A summer plumaged Great Northern Diver drew us inextricably towards Mumbles Saturday before last where, contrary to recent form, the bird was not only located but also found to be performing extremely well. Although too far out for a record shot, binoculars allowed its active feeding to be observed well and it was nice to see one in such neat condition after an almost total absence of the species during our time on Mull. Closer to hand a roosting group of 17 Turnstone and 4 Redshank were on the old RNLI slipway whilst a single Common Scoter flew strongly out beyond the lighthouse. Best of all though was our viewpoint for this afternoons birding which for the first time in a couple of years found us at the end of Mumbles pier.

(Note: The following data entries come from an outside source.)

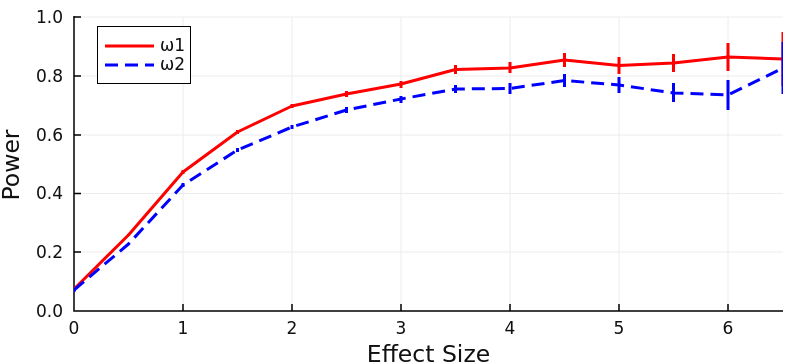
<!DOCTYPE html>
<html lang="en">
<head>
<meta charset="utf-8">
<title>Power by effect size</title>
<style>
:root { --paper: #fff; --ink: #000; --label: #111; --grid: #ececec; --omega1: #f00; --omega2: #00f; }
* { box-sizing: border-box; margin: 0; padding: 0; }
html, body { width: 800px; height: 364px; overflow: hidden; background: var(--paper); }
.chart { position: relative; width: 800px; height: 364px; overflow: hidden; color: var(--label); font: 17px/20px "DejaVu Sans", sans-serif; }
.plot { position: absolute; inset: 0; fill: none; }
.gridlines { stroke: var(--grid); stroke-width: 1; }
.axes { stroke: var(--ink); stroke-width: 1.5; }
.series { stroke-width: 3; stroke-linejoin: round; }
.omega1 { stroke: var(--omega1); }
.omega2 { stroke: var(--omega2); }
.dashed { stroke-dasharray: 13 7; }
.y-ticks, .x-ticks { position: absolute; list-style: none; }
.y-ticks { left: 0; top: 7px; width: 63px; height: 314px; display: flex; flex-direction: column; justify-content: space-between; text-align: right; }
.x-ticks { left: 19.5px; top: 318px; display: grid; grid-template-columns: repeat(7, 109px); text-align: center; }
.axis-title { position: absolute; font-size: 23.5px; line-height: 28px; white-space: nowrap; text-align: center; }
.x-title { left: 74px; width: 709px; top: 340px; }
.y-title { left: -89px; width: 200px; top: 151px; transform: rotate(-90deg); }
.legend { position: absolute; left: 97px; top: 26px; width: 94px; height: 58px; padding: 9px 0 0 7px; background: var(--paper); border: 1.5px solid var(--ink); list-style: none; }
.legend li { display: flex; align-items: center; gap: 6px; height: 19px; line-height: 19px; }
.legend svg { flex: none; stroke-width: 3; }
</style>
</head>
<body>
<main class="chart">
  <svg class="plot" width="800" height="364" viewBox="0 0 800 364" role="img" aria-label="Power against effect size for ω1 and ω2, with error bars">
    <defs>
      <clipPath id="plot-area"><rect x="74" y="17" width="709" height="294"/></clipPath>
    </defs>
    <path class="gridlines" d="M183 17V311M292 17V311M401 17V311M510 17V311M619 17V311M728 17V311M74 252H783M74 193.5H783M74 135H783M74 76H783M74 17H783"/>
    <path class="axes" d="M74 16V311H783M74 311V304M183 311V304M292 311V304M401 311V304M510 311V304M619 311V304M728 311V304M74 252H81M74 193.5H81M74 135H81M74 76H81M74 17H81"/>
    <g class="series" clip-path="url(#plot-area)">
      <g class="omega1">
        <polyline points="74,289 128.5,235 183,172 237.5,132 292,106 346.5,94 401,84 455.5,69.5 510,68 564.5,60 619,65.5 673.5,63 728,57 783,59"/>
        <path d="M74 287V291M128.5 234V236M183 170V174M237.5 130V134M292 104V108M346.5 91V97M401 81V88M455.5 65V74M510 62V73M564.5 53V67M619 57V74M673.5 54V72M728 43V71M783 32V86"/>
      </g>
      <g class="omega2">
        <polyline class="dashed" points="74,290 128.5,244 183,185 237.5,150 292,127 346.5,110 401,99 455.5,89 510,88.5 564.5,80.5 619,85 673.5,93 728,95 783,68"/>
        <path d="M74 288V292M128.5 243V245M183 183V187M237.5 148V152M292 125V129M346.5 107V113M401 96V103M455.5 85V93M510 83V94M564.5 74V87M619 77V93M673.5 83V102M728 80V110M783 42V94"/>
      </g>
    </g>
  </svg>

  <ul class="y-ticks">
    <li>1.0</li><li>0.8</li><li>0.6</li><li>0.4</li><li>0.2</li><li>0.0</li>
  </ul>
  <ul class="x-ticks">
    <li>0</li><li>1</li><li>2</li><li>3</li><li>4</li><li>5</li><li>6</li>
  </ul>
  <p class="axis-title y-title">Power</p>
  <p class="axis-title x-title">Effect Size</p>

  <ul class="legend">
    <li><svg class="omega1" width="49" height="4" aria-hidden="true"><line x1="0" y1="2" x2="49" y2="2"/></svg>ω1</li>
    <li><svg class="omega2" width="49" height="4" aria-hidden="true"><line class="dashed" x1="0" y1="2" x2="49" y2="2"/></svg>ω2</li>
  </ul>
</main>
</body>
</html>
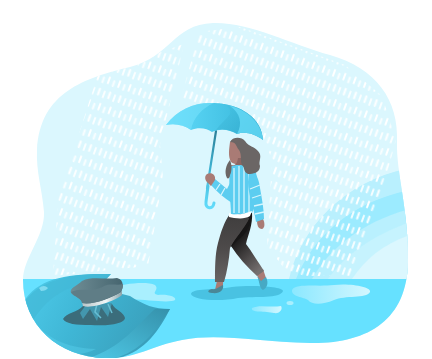
<!DOCTYPE html>
<html lang="en">
<head>
<meta charset="utf-8">
<title>Walking in the rain</title>
<style>
:root {
  --paper: #ffffff;
  --sky: #dbf7fe;
  --water: #66e1ff;
  --arc-outer: #b9f0fe;
  --arc-middle: #9cebff;
  --arc-inner: #c6f3fe;
  --foam: #a9effe;
  --shadow: #3fb9d8;
  --skin: #a97b75;
  --hair: #6b6665;
  --shirt: #5ccdf0;
  --stripe: #d6f5fd;
  --hole: #3b6d7b;
}
html, body { margin: 0; background: var(--paper); overflow: hidden; }
.scene { display: block; width: 432px; height: 359px; }
.sky { fill: var(--sky); }
.water { fill: var(--water); }
.arc-outer { fill: var(--arc-outer); }
.arc-middle { fill: var(--arc-middle); }
.arc-inner { fill: var(--arc-inner); }
.foam { fill: var(--foam); }
.shadow { fill: var(--shadow); opacity: .75; }
.skin { fill: var(--skin); }
.hair { fill: var(--hair); }
.shirt { fill: var(--shirt); }
.stripes { fill: none; stroke: var(--stripe); stroke-width: 1.3; }
.hole { fill: var(--hole); }
.drop { stroke: #ffffff; stroke-width: 2; stroke-linecap: round; }
.handle { fill: none; stroke-linecap: round; }
</style>
</head>
<body>
<svg class="scene" viewBox="0 0 432 359" role="img" aria-label="A woman with an umbrella walks through the rain past an open manhole">
  <defs>
    <clipPath id="blob">
      <path d="M213 23C250 22 290 44 330 55C376 68 399 100 397 142C396 172 409 212 408 262C407 320 368 344 310 343C255 342 220 333 182 340C150 346 137 359 105 358C58 357 23 325 23 280C23 258 45 236 44 212C42 188 36 172 37 150C40 92 85 78 130 67C172 56 172 25 213 23Z"/>
    </clipPath>
    <pattern id="rain" width="11" height="28" patternUnits="userSpaceOnUse" patternTransform="translate(4 6) rotate(20)">
      <path class="drop" d="M3 3V9M8.500 17V23"/>
      <path class="drop" d="M8.500 5V10M3 18V24" opacity=".85"/>
    </pattern>
    <linearGradient id="canopy" x1="0" x2="1">
      <stop offset="0" stop-color="#62dcfb"/><stop offset="1" stop-color="#35b5d8"/>
    </linearGradient>
    <linearGradient id="canopy-dark" x1="0" y1="0" x2="1" y2="1">
      <stop offset="0" stop-color="#48c6e6"/><stop offset="1" stop-color="#2a9dbf"/>
    </linearGradient>
    <linearGradient id="shaft" gradientUnits="userSpaceOnUse" x1="0" y1="131" x2="0" y2="208">
      <stop offset="0" stop-color="#2b7f98"/><stop offset=".5" stop-color="#40b4d3"/><stop offset="1" stop-color="#62dcfb"/>
    </linearGradient>
    <linearGradient id="trousers-front" x1="0" y1="0" x2="0" y2="1">
      <stop offset="0" stop-color="#3f3d3d"/><stop offset=".5" stop-color="#4d4a4a"/><stop offset="1" stop-color="#686464"/>
    </linearGradient>
    <linearGradient id="trousers-back" x1=".2" y1="0" x2=".7" y2="1">
      <stop offset="0" stop-color="#111111"/><stop offset=".35" stop-color="#1d1c1c"/><stop offset="1" stop-color="#757070"/>
    </linearGradient>
    <linearGradient id="wave" x1="0" y1="0" x2="1" y2=".3">
      <stop offset="0" stop-color="#4fcdec"/><stop offset=".5" stop-color="#3fb6d5"/><stop offset="1" stop-color="#3a9fbb"/>
    </linearGradient>
    <linearGradient id="wave-edge" x1="1" y1="0" x2="0" y2="1">
      <stop offset="0" stop-color="#3591ab"/><stop offset="1" stop-color="#4fcbe9"/>
    </linearGradient>
    <linearGradient id="puddle" x1="0" x2="1">
      <stop offset="0" stop-color="#8be8ff"/><stop offset="1" stop-color="#d3f7ff"/>
    </linearGradient>
    <linearGradient id="lid" x1="0" x2="1">
      <stop offset="0" stop-color="#6f8d95"/><stop offset="1" stop-color="#46656f"/>
    </linearGradient>
    <linearGradient id="rim" x1="0" x2="1">
      <stop offset="0" stop-color="#b9c5c8"/><stop offset=".6" stop-color="#f0f5f6"/><stop offset="1" stop-color="#8ca4aa"/>
    </linearGradient>
  </defs>

  <g clip-path="url(#blob)">
    <rect class="sky" width="432" height="359"/>

    <g id="hill-arcs">
      <path class="arc-outer" d="M289 279C300 228 345 180 410 168V279Z"/>
      <path class="arc-middle" d="M296 279C312 238 350 202 410 190V279Z"/>
      <path class="arc-outer" d="M312 279C330 248 362 222 410 209V279Z"/>
      <path class="arc-inner" d="M328 279C346 254 372 236 410 222V279Z"/>
      <path class="sky" d="M352 279C366 258 384 244 410 235V279Z"/>
    </g>

    <g id="rainfall" fill="url(#rain)">
      <path d="M98 74L184 44L160 145L163 178L148 266L53 276L58 200Z"/>
      <path d="M199 32L240 27L345 65L382 96L396 140L388 170L352 276H290L267 246L272 160L262 134L238 106L180 102Z"/>
    </g>

    <rect class="water" y="279" width="432" height="80"/>

    <g id="puddles">
      <path d="M292 290C296 283 318 287 334 285C350 283 372 287 370 292C366 299 345 295 334 300C322 305 312 305 308 300C304 297 291 297 292 290Z" fill="url(#puddle)"/>
      <path d="M252 308C260 304 270 308 281 306C283 309 280 314 274 313C266 311 250 313 252 308Z" fill="url(#puddle)"/>
      <ellipse cx="290" cy="303" rx="3.500" ry="2" class="foam"/>
      <path class="foam" d="M112 288C122 284 146 281 155 285C160 290 150 293 158 295C168 294 177 297 175 300C168 304 140 298 124 300Z"/>
    </g>

    <g id="flood-wave">
      <path d="M20 308C34 278 66 273 111 274C106 280 101 285 94 287L130 296C144 305 154 309 170 309C158 333 140 359 104 360H20Z" fill="url(#wave)"/>
      <path d="M20 308C36 281 66 273 111 274C100 284 77 283 62 292C46 301 38 312 31 324L20 330Z" fill="#43b9d7" opacity=".7"/>
      <path d="M170 309C152 337 134 358 102 360H82C120 350 134 328 155 309Z" fill="url(#wave-edge)"/>
      <path d="M30 318C46 338 66 348 96 349C84 355 70 356 58 350C44 343 33 330 30 318Z" fill="#5fd6f3" opacity=".35"/>
      <path class="foam" d="M39 288Q44 284 48 288Q46 291 41 291Z" opacity=".6"/>
    </g>

    <g id="manhole">
      <path class="hole" d="M63 319C66 313 78 312 83 306L112 304C115 310 124 312 125 318C124 325 102 326 91 325C76 325 66 324 63 319Z"/>
      <path d="M86 305L80 313L83 319L90 309L97 321L101 307L108 317L112 303Z" fill="#4397ae"/>
      <path d="M97 304L95 312L101 318M108 304L112 313" fill="none" stroke="#68bfd4" stroke-width="1.500"/>
      <path d="M83 306C92 309 115 301 122 295V291C108 299 92 304 82 302Z" fill="url(#rim)"/>
      <path d="M71 293C69 288 77 286 82 281C92 276 105 280 117 278C125 280 123 289 121 292C110 299 92 305 82 303C82 298 74 297 71 293Z" fill="url(#lid)"/>
      <path d="M71 292C82 287 93 293 104 286C111 283 117 286 123 284C123 289 121 292 119 293C108 299 92 305 82 303C82 298 74 297 71 292Z" fill="#5f7d86"/>
    </g>
  </g>

  <g id="walker">
    <path class="shadow" d="M191 294C192 288 215 290 232 287C250 285 282 286 283 291C280 299 256 296 238 298C220 302 192 300 191 294Z"/>

    <g id="umbrella-handle" class="handle" stroke="url(#shaft)">
      <path d="M216 131L207 189" stroke-width="2.200"/>
      <path d="M208 186L206 202C205 209 213 210 214 203" stroke-width="3"/>
    </g>

    <g id="far-leg">
      <path class="skin" d="M256 272L263 269L266 278L265 286L261 286Z"/>
      <path d="M257 276L261 281L266 277C269 283 267 288 263 290C259 288 260 282 257 276Z" fill="#46a9c4"/>
      <path d="M233 216L252 212C253 225 248 235 246 244C252 252 258 262 264 271L257 276C247 267 238 257 231 246Z" fill="url(#trousers-back)"/>
    </g>
    <g id="near-leg">
      <path class="skin" d="M217 281H223V287L219 292L215 290Z"/>
      <path d="M223 285C224 290 220 294 212 293C207 293 207 290 212 289C217 290 218 287 223 285Z" fill="#4a8797"/>
      <path d="M230 214L250 218C244 230 234 240 230 248C229 260 227 272 224 282L215 282C215 268 215 254 218 243C221 232 224 222 230 214Z" fill="url(#trousers-front)"/>
      <path d="M250 217C244 230 234 239 231 247L238 240C246 234 251 225 252 213Z" fill="#171616"/>
    </g>

    <g id="far-arm">
      <path class="shirt" d="M231 181L232 203C224 198 217 192 211 185L215 179L227 189Z"/>
      <path class="stripes" d="M216 190L220 184M221 195L225 188"/>
      <path class="skin" d="M211 186L215 180C216 174 211 172 207 174C204 176 205 181 208 183Z"/>
    </g>

    <path class="skin" d="M230 142C229 150 228 156 231 162C235 165 238 164 240 163L238 172H249V150L239 139Z"/>
    <path d="M238 158C237 165 234 166 231 165L232 172H246V158Z" fill="#8d6662"/>

    <g id="jumper">
      <path class="shirt" d="M230 167C238 163 248 165 256 173C259 182 258 200 252 213L231 215C231 204 228 186 230 167Z"/>
      <path class="stripes" d="M234 168V213M239 166V213M244 167V213M249 170V212"/>
      <path d="M229 213C236 216 244 214 252 211L250 216C244 220 234 218 229 217Z" fill="#ffffff"/>
    </g>
    <g id="near-arm">
      <path class="skin" d="M257 220L263 219C265 223 265 228 262 229C258 229 257 225 257 220Z"/>
      <path class="shirt" d="M249 174C255 170 259 178 260 188C262 199 264 210 264 219L256 222C254 208 248 194 248 182Z"/>
      <path class="stripes" d="M250 189L260 185M252 198L261 195M254 206L263 204M255 214L264 212"/>
    </g>

    <g id="hair" class="hair">
      <path d="M230 142C232 137 241 136 245 141C249 147 254 146 258 151C263 156 258 161 260 166C260 173 253 174 248 174C243 172 245 167 242 165C240 161 242 154 239 150C236 147 237 142 230 142Z"/>
      <path d="M230 160C226 165 224 172 227 178C228 179 230 178 230 175C232 171 232 165 230 160Z"/>
    </g>

    <g id="umbrella-canopy">
      <path d="M166 125C178 109 195 102 214 103C242 104 262 119 263 140C255 134 245 131 237 134C230 130 221 128 212 132C207 128 198 127 191 130C184 125 175 123 166 125Z" fill="url(#canopy)"/>
      <path d="M214 103C224 103 232 107 230 114C226 120 220 124 216 130C222 128 231 130 237 134C245 131 255 134 263 140C262 119 242 104 214 103Z" fill="url(#canopy-dark)" opacity=".55"/>
      <path d="M230 106C240 113 243 123 237 134C245 131 255 134 263 140C262 124 248 110 230 106Z" fill="#69dcf8" opacity=".75"/>
      <path d="M214 103C202 108 193 118 191 130C184 125 175 123 166 125C178 109 195 102 214 103Z" fill="#7be4fd" opacity=".55"/>
    </g>
  </g>
</svg>
</body>
</html>
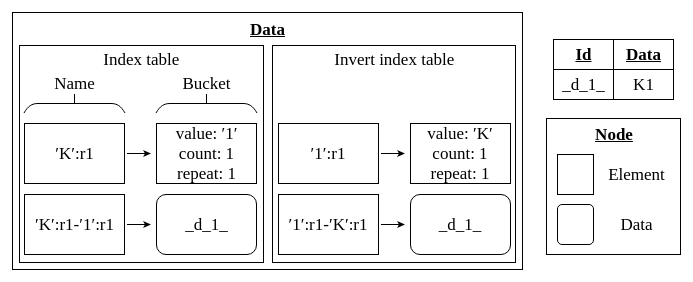
<!DOCTYPE html>
<html lang="en">
<head>
<meta charset="utf-8">
<title>Data index diagram</title>
<style>
:root { --ink: #000; --paper: #fff; }
* { box-sizing: border-box; margin: 0; padding: 0; }
html, body { width: 693px; height: 282px; overflow: hidden; background: var(--paper); }
body { position: relative; color: var(--ink); font: 17px/20px "Liberation Serif", "Times New Roman", serif; text-align: center; white-space: nowrap; }
h1, h2, th { font-size: 17px; font-weight: bold; text-decoration: underline; }
h3 { font-size: 17px; font-weight: normal; height: 24px; }
.data, .legend, .index, .node, .swatch { border: 1px solid var(--ink); }
.data { position: absolute; left: 12px; top: 12px; width: 511px; height: 258px; padding: 7px 6px 0; }
.data h1 { height: 25px; }
.indexes { display: flex; gap: 8px; }
.index { width: 245px; height: 218px; padding: 4px 4px 0; }
.invert { padding-left: 5px; }
.columns, .nodes { display: grid; grid-template-columns: 101px 101px; column-gap: 31px; }
.columns { height: 49px; }
.nodes { grid-template-rows: 61px 61px; row-gap: 10px; }
.node { display: flex; align-items: center; justify-content: center; }
.element { border-radius: 0; }
.record { border-radius: 10px; }
.records { position: absolute; left: 553px; top: 39px; width: 121px; height: 61px; border-collapse: collapse; table-layout: fixed; }
.records th, .records td { height: 30px; border: 1px solid var(--ink); }
.legend { position: absolute; left: 546px; top: 118px; width: 135px; height: 137px; padding: 6px 5px 0 10px; }
.legend h2 { height: 29px; padding-right: 4px; }
.legend ul { display: grid; row-gap: 9px; list-style: none; }
.legend li { display: grid; grid-template-columns: 37px 1fr; column-gap: 4px; height: 41px; align-items: center; }
.swatch { height: 41px; }
.swatch.record { border-radius: 5px; }
.connectors { position: absolute; left: 0; top: 0; fill: none; stroke: var(--ink); }
.head { fill: var(--ink); stroke: none; }
</style>
</head>
<body>
<section class="data">
  <h1>Data</h1>
  <div class="indexes">
    <div class="index">
      <h3>Index table</h3>
      <div class="columns"><span>Name</span><span>Bucket</span></div>
      <div class="nodes">
        <div class="node element">′K′:r1</div>
        <div class="node element">value: ′1′<br>count: 1<br>repeat: 1</div>
        <div class="node element">′K′:r1-′1′:r1</div>
        <div class="node record">_d_1_</div>
      </div>
    </div>
    <div class="index invert">
      <h3>Invert index table</h3>
      <div class="columns"></div>
      <div class="nodes">
        <div class="node element">′1′:r1</div>
        <div class="node element">value: ′K′<br>count: 1<br>repeat: 1</div>
        <div class="node element">′1′:r1-′K′:r1</div>
        <div class="node record">_d_1_</div>
      </div>
    </div>
  </div>
</section>

<table class="records">
  <tr><th>Id</th><th>Data</th></tr>
  <tr><td>_d_1_</td><td>K1</td></tr>
</table>

<section class="legend">
  <h2>Node</h2>
  <ul>
    <li><span class="swatch element"></span><span>Element</span></li>
    <li><span class="swatch record"></span><span>Data</span></li>
  </ul>
</section>

<svg class="connectors" width="693" height="282" viewBox="0 0 693 282" aria-hidden="true">
  <defs>
    <g id="arrow"><path d="M0 0H20"/><path class="head" d="M24 0L16 -3.5L18 0L16 3.5Z"/></g>
    <path id="brace" d="M0 10C4 3 8 0.5 14 0.5H87C93 0.5 97 3 101 10M50.5 0.5V-9"/>
  </defs>
  <use href="#brace" x="24" y="103"/>
  <use href="#brace" x="156" y="103"/>
  <use href="#arrow" x="127" y="153.5"/>
  <use href="#arrow" x="127" y="224.5"/>
  <use href="#arrow" x="381" y="153.5"/>
  <use href="#arrow" x="381" y="224.5"/>
</svg>
</body>
</html>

For those of you who’ve not been following this long running saga perhaps a little background is in order. Built in 1898 Mumbles pier has walked the well-trodden path of many of Britain’s piers with a typical story of boom and slow decline though thankfully without the devastating fires which have claimed so many of these magnificent Victorian structures. Its last major refurbishment took place in 1956 and despite ad-hoc maintenance during the following years its state today is far from sustainable and resulted in a major redevelopment plan being drawn up. Spearheading this work has been the construction of a brand new multimillion pound lifeboat station in place of the old pier-head with work elsewhere being funded through the sale of land along the foreshore. Needless to say various planning wrangles have left much of the plan as just that though thankfully the lifeboat station is now up and running with access via a temporary path along the increasingly decrepit pier. You only need to look at the photo above to see why these improvements are so urgent.
The contrast between old and new at the pier-head could not be starker and walking its pristine boards really gives a sense of what these structures would have been like in their hey-day. From fresh paintwork to brass light fittings I’ve rarely, if ever, walked a pier so well presented and it’s nice to see that there may even be a way back for the Kittiwake colony which once nested here (they’re currently using shelving erected on the old lifeboat station). Of course we couldn’t leave without visiting the new lifeboat itself and having already seen a number of the RNLI’s latest Tamar class I can once again confirm that up close they certainly make for imposing vessels.
Out on the water it was nice to see the Mumbles previous Tyne class lifeboat moored up. I wonder what her future now holds.
Visit complete it was back onto dry land where we watched a Rat rapidly darting in and out amongst the rocks. Trying to get the camera onto it was a near impossibility so instead I made do with one of the numerous Herring Gulls. Far more obliging.
With a bit of time still left on our parking ticket we took a brief detour up onto Mumbles Hill but struggled to find much against a rapidly strengthening gale. Even the Stonechat we spotted looked suitably windswept and didn’t stick around for long. In the end it came down to Bracelet Bay and its ever reliable flock of Mediterranean Gulls to round off the afternoon with a group of 18 birds roosting down on the rocks. A lovely way to finish and not a moment too soon with the rest of the day blighted by heavy rain.